Also, someone had pointed out a potentially useful version of carbon material from SP Systems (thanks Mike). It could reduce the labor cost in bodywork and improve the surface finish significantly. I've talked to Composites Unlimited about it and they're looking into getting some samples for tests. As it is, the current body will take quite a bit of prep to get decent surface finish. Apparently that's just the nature of prepreg technology that I used. Best surface finish comes from gelcoat and wet layup but the weight penalty would be significant, about 50 lbs. There are also surfacing films and such that could be experimented with in prepreg and there is the option of going with E-glass and 1/8" core which then would allow the use of primer. Lots of things to consider.

With an eye towards production I'm having a lot of discussions with current and potential vendors to see how I can reduce costs, reduce weight and improve quality. These things don't have to be mutually exlusive (to a point, of course) - just a matter of careful design choices. Now that I have a baseline I can refine things from here. It's looking pretty exciting actually. Fun stuff :)

03/02/05 The frame is back from powdercoaters in California and is awaiting shipment to Portland.

I now need to design all the individual aluminum panels and have those lasered and CNC'd. I'll receive them already pilot-drilled and powdercoated so all I'll need to do is drill the tubes and rivet the panels in place. A lot of various brackets also need to be made so I'll have them done at the same time. They'll be attached with rivnuts. Another design item that remains are the front and rear crush structures that will also carry the radiators and serve as bodywork attachment points. I have a good idea of what needs to be done but I want to stare at all the parts sitting together to see what might be the best way to do that.

In the meantime, the frame is boxed up and ready to ship... Should be here in a week or so. Thanks again to Phil Burke for the excellent work and taking the effort to do it right.

03/10/05 Well, after much labor the shop space is now ready to use - or close enough for the moment. The frame arrived yesterday, the powdercoated suspension arms should be ready in a day or two, a lot of the bolts are here, rodends should show up today ($1,500 worth of them!), etc. Assembly is about ready to start. I'll need to migrate my whole pile of parts from the garage to the shop which will happen over the next week. Then I'll even be able to use the lift again.

Of course a lot of design and fabrication remains - all the sheetmetal panels for the frame, front and rear crush structures, body and floor mounts, interior, steerig column (this just needs to be made), shifter, gas pedal, some internal composite panels and such. Then, for production I need to design the carbon tub, the belt drive system, new diffs and probably a whole host of other items. I've got my work cut out for me! But progress is visible, tangible and exciting. I'm looking forward to getting it all done.

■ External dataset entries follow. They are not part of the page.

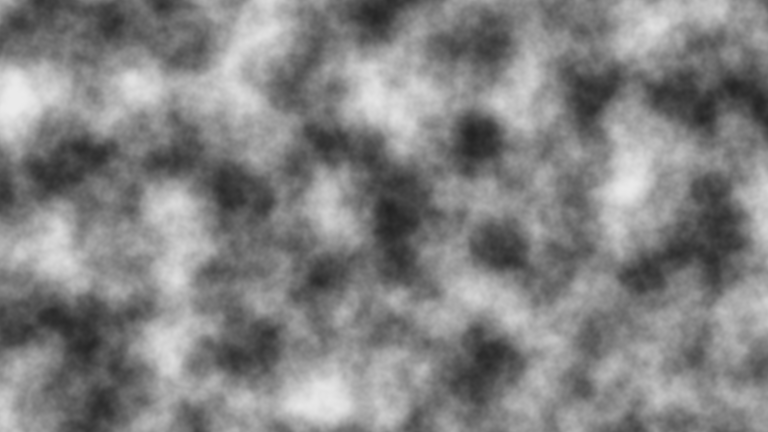
A Shadertoy shader for this texture:

```glsl
vec2 randomGradient(vec2 cell) {
    float angle = 6.2831853 * fract(sin(dot(cell, vec2(127.1, 311.7))) * 43758.5453);
    return vec2(cos(angle), sin(angle));
}

// Gradient noise, centred on zero
float gradientNoise(vec2 p) {
    vec2 cell = floor(p);
    vec2 f = fract(p);
    vec2 blend = f * f * (3.0 - 2.0 * f);

    float lowerLeft  = dot(randomGradient(cell), f);
    float lowerRight = dot(randomGradient(cell + vec2(1, 0)), f - vec2(1, 0));
    float upperLeft  = dot(randomGradient(cell + vec2(0, 1)), f - vec2(0, 1));
    float upperRight = dot(randomGradient(cell + vec2(1, 1)), f - vec2(1, 1));

    return mix(mix(lowerLeft, lowerRight, blend.x),
               mix(upperLeft, upperRight, blend.x), blend.y);
}

// Octaves, each turned to hide the lattice and doubled in frequency
float cloudNoise(vec2 p) {
    mat2 turnAndDouble = mat2(1.6, 1.2, -1.2, 1.6);
    float sum = 0.0;
    float amplitude = 0.5;
    for (int octave = 0; octave < 5; octave++) {
        sum += amplitude * gradientNoise(p);
        p = turnAndDouble * p + vec2(3.7, 9.2);
        amplitude *= 0.5;
    }
    return sum;
}

void mainImage(out vec4 fragColor, in vec2 fragCoord) {
    vec2 uv = fragCoord / iResolution.y;

    // Grey clouds around a middle tone, with softened extremes
    float contrast = clamp(1.32 * cloudNoise(5.6 * uv + vec2(2.3, 5.1)), -0.6, 0.6);
    contrast -= 0.9 * contrast * contrast * contrast;
    fragColor = vec4(vec3(clamp(0.513 + contrast, 0.0, 1.0)), 1.0);
}
```
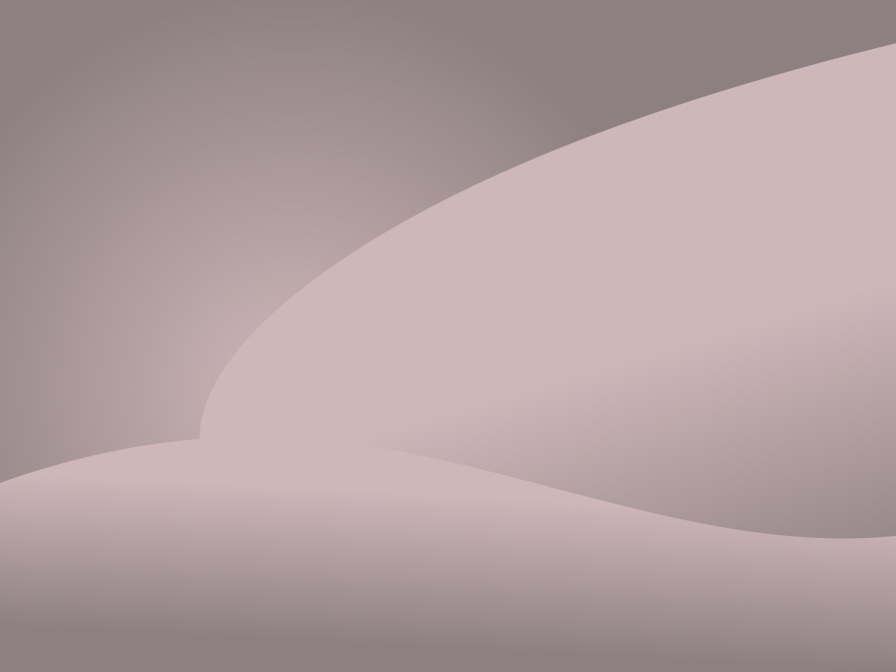
Write a WebGL 2 fragment shader that draws this background.

```glsl
#version 300 es
// Dusty rose backdrop: a soft radial glow behind a sweeping dune and a low hill.
precision highp float;

uniform vec2 u_resolution;
out vec4 fragColor;

const vec3 ROSE = vec3(0.808, 0.714, 0.725);
const vec3 TAUPE = vec3(0.553, 0.502, 0.510);

// Linear blend from taupe at one level to rose at the other.
vec3 shade(float level, float dark, float light) {
    return mix(TAUPE, ROSE, clamp((level - dark) / (light - dark), 0.0, 1.0));
}

// Coverage of the region where the signed field is positive.
float cover(float field) {
    return clamp(0.5 + field / fwidth(field), 0.0, 1.0);
}

// Left boundary of the dune, close to a parabola lying on its side.
float duneEdge(float y) {
    float h = max(y - 0.347, 0.0);
    float bend = h - 0.425;
    return 0.2227 + h * h * (2.147 + 3.585 * bend * bend);
}

// Top of the hill: a round left flank and a long right flank that levels out.
float hillTop(float x) {
    float s = x - 0.29;
    float steepness = s < 0.0 ? 0.826 : 1.076 - 1.102 * s;
    return 0.3507 - s * s * steepness;
}

void main() {
    vec2 p = gl_FragCoord.xy / u_resolution;
    float aspect = u_resolution.x / u_resolution.y;

    // Radial glow
    float radius = length(vec2(p.x * aspect, p.y) - vec2(0.434, 0.427));
    vec3 color = shade(radius, 0.59, 0.0);

    // Dune, darkening towards the lower right
    vec3 dune = shade(p.y - 0.387 * p.x, -0.264, 0.196);
    color = mix(color, dune, cover(p.x - duneEdge(p.y)));

    // Hill, darkening towards its base
    vec3 hill = shade(p.y + 0.067 * p.x, 0.068, 0.297);
    color = mix(color, hill, cover(p.y - hillTop(p.x)) * -1.0 + 1.0);

    fragColor = vec4(color, 1.0);
}
```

03/11/05 Picked up the suspension arms from powdercoaters - they look great. Now I need to press in bushings, install bearings and rodends, then they can be assembled to the frame (although I'll wait for that last step until I have the alum panels riveted). I also installed wheel bearings in uprights by heating the latter in a toaster oven to 350F - the bearings slipped right in. Gotta love CAD and CNC machining :) Speaking of which, I test-fit one of the shocks, the one that could potentially have a clearance problem to the rear rollbar. Lo and behold, it has 0.2" clearance, just like SolidWorks says. Neat. Steering rack goes right in too. Next were the Timesert inserts in the uprights and the diff mount brackets and now those are in.

I'll be able to do some assembly before fitting the alum panels but I shouldn't get too carried away with that. What I really should do is sit down and design all the sheetmetal then send it off for fab. There's a lot to be done there, from the backbone and cockpit skins to front and rear crush structures to various brackets such as gas pedal mount, instrument cluster mount, etc....

Lots of little fiddly bits still need to be designed and fabbed, too. I have a lot of them modeled in my in-head simulator but I still have to output them into SolidWorks, then out to vendors. This is fun :)